4) How well is BIM fitting in to the industry? And what impact has it had on architects so far?
Last year, Competitive Advantage (specialists in construction research) produced the ‘Adoption of BIM by Architects 2015’ report, which compiled findings from 100 leading architectural practices on how they are using BIM, the kind of software they’re using it with and what they’re expecting from manufacturers.
The findings showed that as of 2015, only 37% of the architects could name a manufacturer that they believed provided the content and support they need to fully implement BIM. A huge 70% said they would be using BIM by 2019 for all of their projects, whereas around half of them believed they wouldn’t need it for all products.
In terms of where to look for BIM objects, most participants stated they’d look to the manufacturer’s website first, but that BIM hosting sites themselves would be the preferred place to source them.
And, 34% of the practices questioned believe that when BIM is used on a project, the contractor is more likely to stay with the specification.
These finding show that architects are getting ready to embrace BIM fully, and starting to explore their options – but that there’s a long way to go in the BIM supply chain before complete integration.
5) What is the future of BIM?
BIM is undoubtedly the future of construction, design and facility management. As technology continues to develop, and gains greater capacity for data and information, more and more aspects of the construction process will become digitised and BIM is just one example of that.

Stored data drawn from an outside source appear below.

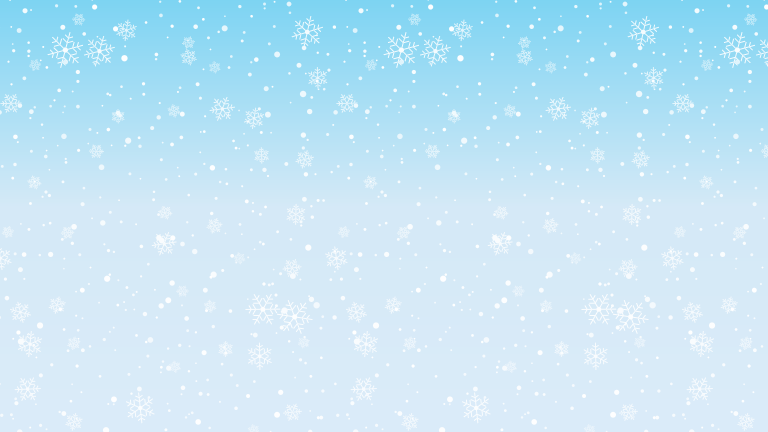
A WebGL 2 fragment shader for this background:

```glsl
#version 300 es
precision highp float;
// Snowfall over a sky that pales from cyan at the top to icy blue below.
// Jittered grids scatter dots and six-armed snowflakes; every grid wraps
// after 7/9 of the canvas height, so the snow repeats sideways.

uniform vec2 u_resolution;
out vec4 fragColor;

float hash(vec2 p) {
    return fract(sin(dot(p, vec2(127.1, 311.7))) * 43758.5453);
}

float segmentDistance(vec2 p, vec2 a, vec2 b) {
    vec2 ab = b - a;
    return length(p - a - ab * clamp(dot(p - a, ab) / dot(ab, ab), 0.0, 1.0));
}

// Soft-edged coverage, with an edge one pixel wide
float coverage(float d) {
    return clamp(0.5 - d * u_resolution.y, 0.0, 1.0);
}

// Distance to a flake: one arm with two side twigs, folded six ways
float flakeDistance(vec2 p, float radius, float turn, float hub) {
    float sector = radians(60.0);
    float angle = mod(atan(p.y, p.x) + turn, sector) - 0.5 * sector;
    vec2 q = length(p) * vec2(cos(angle), abs(sin(angle)));
    float d = segmentDistance(q, vec2(0.0), vec2(radius, 0.0));
    vec2 twig = radius * vec2(0.5, 0.866);
    for (int i = 0; i < 2; i++) {
        float k = float(i);
        vec2 root = vec2(radius * (0.42 + 0.27 * k), 0.0);
        d = min(d, segmentDistance(q, root, root + twig * (0.32 - 0.08 * k)));
    }
    return min(d - 0.0011, length(p) - hub);
}

// Round snow; rows is the number of cells up the canvas
float dotLayer(vec2 p, float rows, float density, vec2 sizes, float seed) {
    vec2 home = floor(p * rows);
    float snow = 0.0;
    for (int y = -1; y <= 1; y++) {
        for (int x = -1; x <= 1; x++) {
            vec2 cell = home + vec2(x, y);
            vec2 id = vec2(mod(cell.x, rows * 7.0 / 9.0), cell.y) + seed;
            if (hash(id + 5.3) > density) continue;
            vec2 center = (cell + vec2(hash(id), hash(id + 17.9))) / rows;
            float size = hash(id + 31.4);
            float radius = mix(sizes.x, sizes.y, size * size);
            float alpha = mix(0.7, 1.0, hash(id + 43.7));
            snow = max(snow, alpha * coverage(length(p - center) - radius));
        }
    }
    return snow;
}

// Crystals; the larger ones are brighter and carry a round hub
float flakeLayer(vec2 p) {
    vec2 home = floor(p * 9.0);
    float snow = 0.0;
    for (int y = -1; y <= 1; y++) {
        for (int x = -1; x <= 1; x++) {
            vec2 cell = home + vec2(x, y);
            vec2 id = vec2(mod(cell.x, 7.0), cell.y) + 3.7;
            if (hash(id + 2.1) > 0.75) continue;
            vec2 center = (cell + vec2(hash(id), hash(id + 11.3))) / 9.0;
            float size = hash(id + 23.6);
            float radius = mix(0.013, 0.042, size * size);
            float hub = size > 0.6 ? radius * 0.15 : 0.001;
            float d = flakeDistance(p - center, radius, 6.28 * hash(id + 37.2), hub);
            snow = max(snow, mix(0.45, 0.95, size) * coverage(d));
        }
    }
    return snow;
}

void main() {
    vec2 p = gl_FragCoord.xy / u_resolution.y;

    // Sky: steep blend in the upper half, almost flat in the lower half
    vec3 cyan = vec3(0.49, 0.83, 0.95);
    vec3 ice = vec3(0.835, 0.915, 0.967);
    vec3 paleIce = vec3(0.855, 0.922, 0.975);
    vec3 color = mix(ice, cyan, clamp((p.y - 0.52) / 0.48, 0.0, 1.0));
    color = mix(paleIce, color, smoothstep(0.0, 0.5, p.y));

    // Snow: fine specks, rounder dots, then crystals
    float snow = dotLayer(p, 27.0, 0.4, vec2(0.0018, 0.0036), 61.3);
    snow = max(snow, dotLayer(p, 18.0, 0.8, vec2(0.003, 0.0075), 8.6));
    snow = max(snow, flakeLayer(p));

    fragColor = vec4(mix(color, vec3(1.0), snow), 1.0);
}
```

The UK Government have a strategy for the construction industry that plans to see lower costs, faster delivery, lower emissions and improvement in exports by 2025 to put the UK on the map when it comes to construction – and embracing the full potential of BIM is a fantastic way to start achieving these goals.
Has your company started researching or integrating BIM into their operations? How do you believe it will be used in the future? We would love to hear from you share your thoughts on our LinkedIn post, tweet us at @Sotech_ or comment below.